One brand in the top ten distinguishes itself by bucking the malt beverage trend and instead using real spirits as its base. High Noon Sun Sips, from E.& J. Distillers, reached 3 million cases last year as the only premium player of the bunch. The brand’s various flavors are all made with vodka and flavors from real fruit. “With High Noon, we have a tiger by the tail,” says Britt West, Gallo’s vice president and general manager for spirits. “In IRI and Nielsen data, we’re No.-3 after White Claw and Truly in a number of key retailers around the country. We looked at the space, and everything was malt or sugar beer-based. We saw an opportunity, by using a vodka base and real fruit juice, to attract a consumer who’s willing to trade up to a premium offering. Almost 10% of any category is going to be premium, and hard seltzer is already a very big category, so we’ll be happy to have that premium end.”

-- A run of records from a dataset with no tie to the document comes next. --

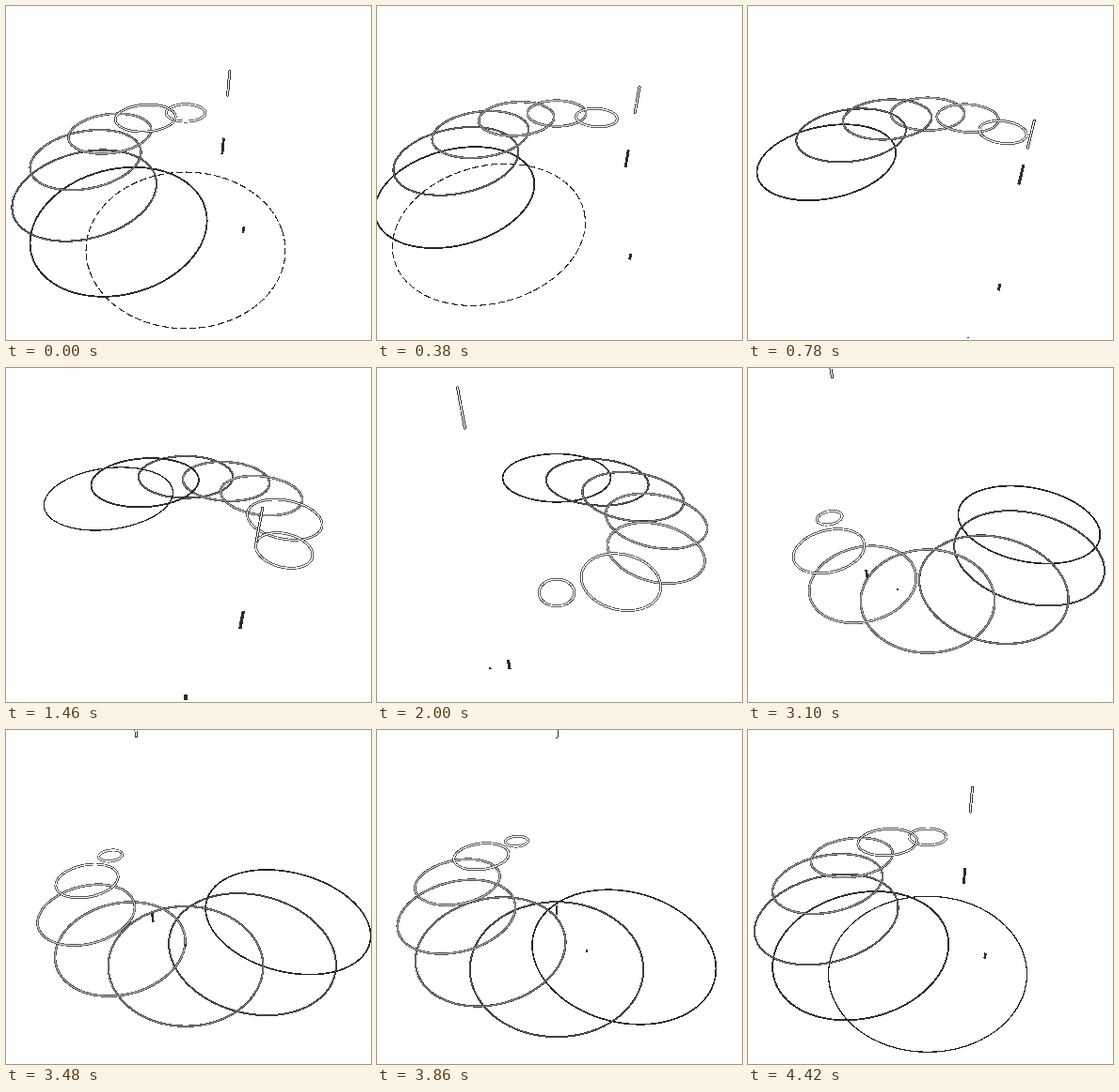
An HTML page for the animation above (4440 ms loop, 388x356 px).

```html
<!DOCTYPE html>
<html lang="en">
<head>
<meta charset="utf-8">
<title>Rain ring</title>
<style>
html, body { margin: 0; width: 100%; height: 100%; overflow: hidden; background: #fff; }
svg { display: block; width: 100vw; height: 100vh; }
path { fill: none; stroke-linejoin: round; shape-rendering: crispEdges; }
</style>
</head>
<body>
<svg id="stage" viewBox="0 0 388 356"></svg>
<script>
const LOOP = 4440, COUNT = 12, STEP = LOOP / COUNT;
const FALL = 1110;                       // drop is released this long before its slot
const RIPPLE_START = -305, RIPPLE_END = 2232;
const CX = 191, HORIZON = -60.5, TILT = 2.11, VANISH = 590;
const INK = '#333', DARK = '#2b2b30';

const stage = document.getElementById('stage');

function addPath(color, cap) {
  const p = document.createElementNS('http://www.w3.org/2000/svg', 'path');
  p.setAttribute('stroke', color);
  if (cap) p.setAttribute('stroke-linecap', cap);
  stage.appendChild(p);
  return p;
}

function show(path, d, width) {
  path.setAttribute('d', width > 0 ? d : '');
  path.setAttribute('stroke-width', Math.max(0, width).toFixed(2));
}

// Perspective: scale of a point at depth d and height h
const scale = (d, h) => 1 / (0.00959 + 0.00254 * d - 0.00202 * h);

function project(x, d, h) {
  const s = scale(d, h), ground = scale(d, 0);
  const y = HORIZON + TILT * ground;
  return (CX + x * s).toFixed(2) + ' ' + (VANISH + (y - VANISH) * s / ground).toFixed(2);
}

function ringPath(x, d, r) {
  const pts = [];
  for (let i = 0; i < 96; i++) {
    const a = i / 48 * Math.PI;
    pts.push(project(x + r * Math.cos(a), d + r * Math.sin(a), 0));
  }
  return 'M' + pts.join('L') + 'Z';
}

const slots = Array.from({ length: COUNT }, (_, k) => {
  const a = k * 2 * Math.PI / COUNT;
  return { k, x: Math.sin(a), d: Math.cos(a) };
});
for (const s of slots) { s.ring = addPath(INK); s.core = addPath('#fff'); }
for (const s of slots) {
  s.mirror = addPath(DARK);
  s.drop = addPath(INK, 'round');
  s.shine = addPath('#fff', 'round');
}

function drawRipple(s, t) {
  if (t < RIPPLE_START || t > RIPPLE_END) {
    show(s.ring, '', 0);
    show(s.core, '', 0);
    return;
  }
  const r = Math.sqrt(0.000206 * (t - RIPPLE_START));
  const left = (RIPPLE_END - t) / (RIPPLE_END - RIPPLE_START);
  const gap = 2.1 * Math.sqrt(left);     // the two outlines close up with age
  const d = ringPath(s.x, s.d, r);
  show(s.ring, d, 1 + gap);
  s.ring.setAttribute('stroke', `hsl(240 4% ${(12 + 26 * left).toFixed(1)}%)`);
  s.ring.setAttribute('stroke-dasharray', t > 2210 ? '7 3' : 'none');
  show(s.core, d, gap - 0.8);
}

function drawDrop(s, t) {
  const age = t + FALL;
  const mid = 2 - 2.9e-6 * age * age, half = 0.000195 * age;
  const line = (side, size) => {
    const lo = Math.max(0, mid - size), hi = mid + size;
    return age > 10 && hi > lo
      ? 'M' + project(s.x, s.d, side * lo) + 'L' + project(s.x, s.d, side * hi) : '';
  };
  show(s.mirror, line(-1, half * 0.87), 1.5 + 0.016 * scale(s.d, -mid));
  const d = line(1, half * 0.95);
  show(s.drop, d, 3);
  show(s.shine, d, 1.1);
}

function render(time) {
  for (const s of slots) {
    const t = (time - s.k * STEP + FALL + LOOP) % LOOP - FALL;
    drawRipple(s, t);
    drawDrop(s, t);
  }
}

let start = null;
function tick(now) {
  if (start === null) start = now;
  render((now - start) % LOOP);
  requestAnimationFrame(tick);
}
render(0);
requestAnimationFrame(tick);
</script>
</body>
</html>
```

The rest of the top ten comprises new entrants to the field. Constellation Brands launched Corona Seltzer last year to an initial 7.5 million cases. The spin-off brand comes in 12-pack variety packs of slim cans that, like many of its competitors, feature fruit flavors including mango, cherry, lime, raspberry, and passionfruit, among others. Molson Coors’ Vizzy brand also debuted in 2020 to 3.8 million cases, while Diageo extended its Smirnoff Ice and Smirnoff Spiked portfolio to include Spiked Sparkling, which rose to 3.7 million cases last year. Wild Basin, produced by Oskar Blues Brewery, reached the 1-million-case mark in a huge victory for a craft brewery directly competing with the industry’s mega-players.
Not everyone is pleased with seltzer’s explosive growth however. “I think it’s definitely eating into our business,” said Böen Wines proprietor Joeseph Wagner at M. Shanken Communication’s Impact Seminar in March 2020. “I find it interesting because it’s at the intersection of health and wellness and authenticity, but you’re looking at a malt beverage that has flavoring.” The wine world, he added, needs to do a better job of courting a market that’s looking for authentic products. Jim Clerkin, also speaking at the Seminar, sees hard seltzers as more than a fad. “I think they’re going to be internationalized,” he said, pointing to natural fruit flavors as a possible future for the category.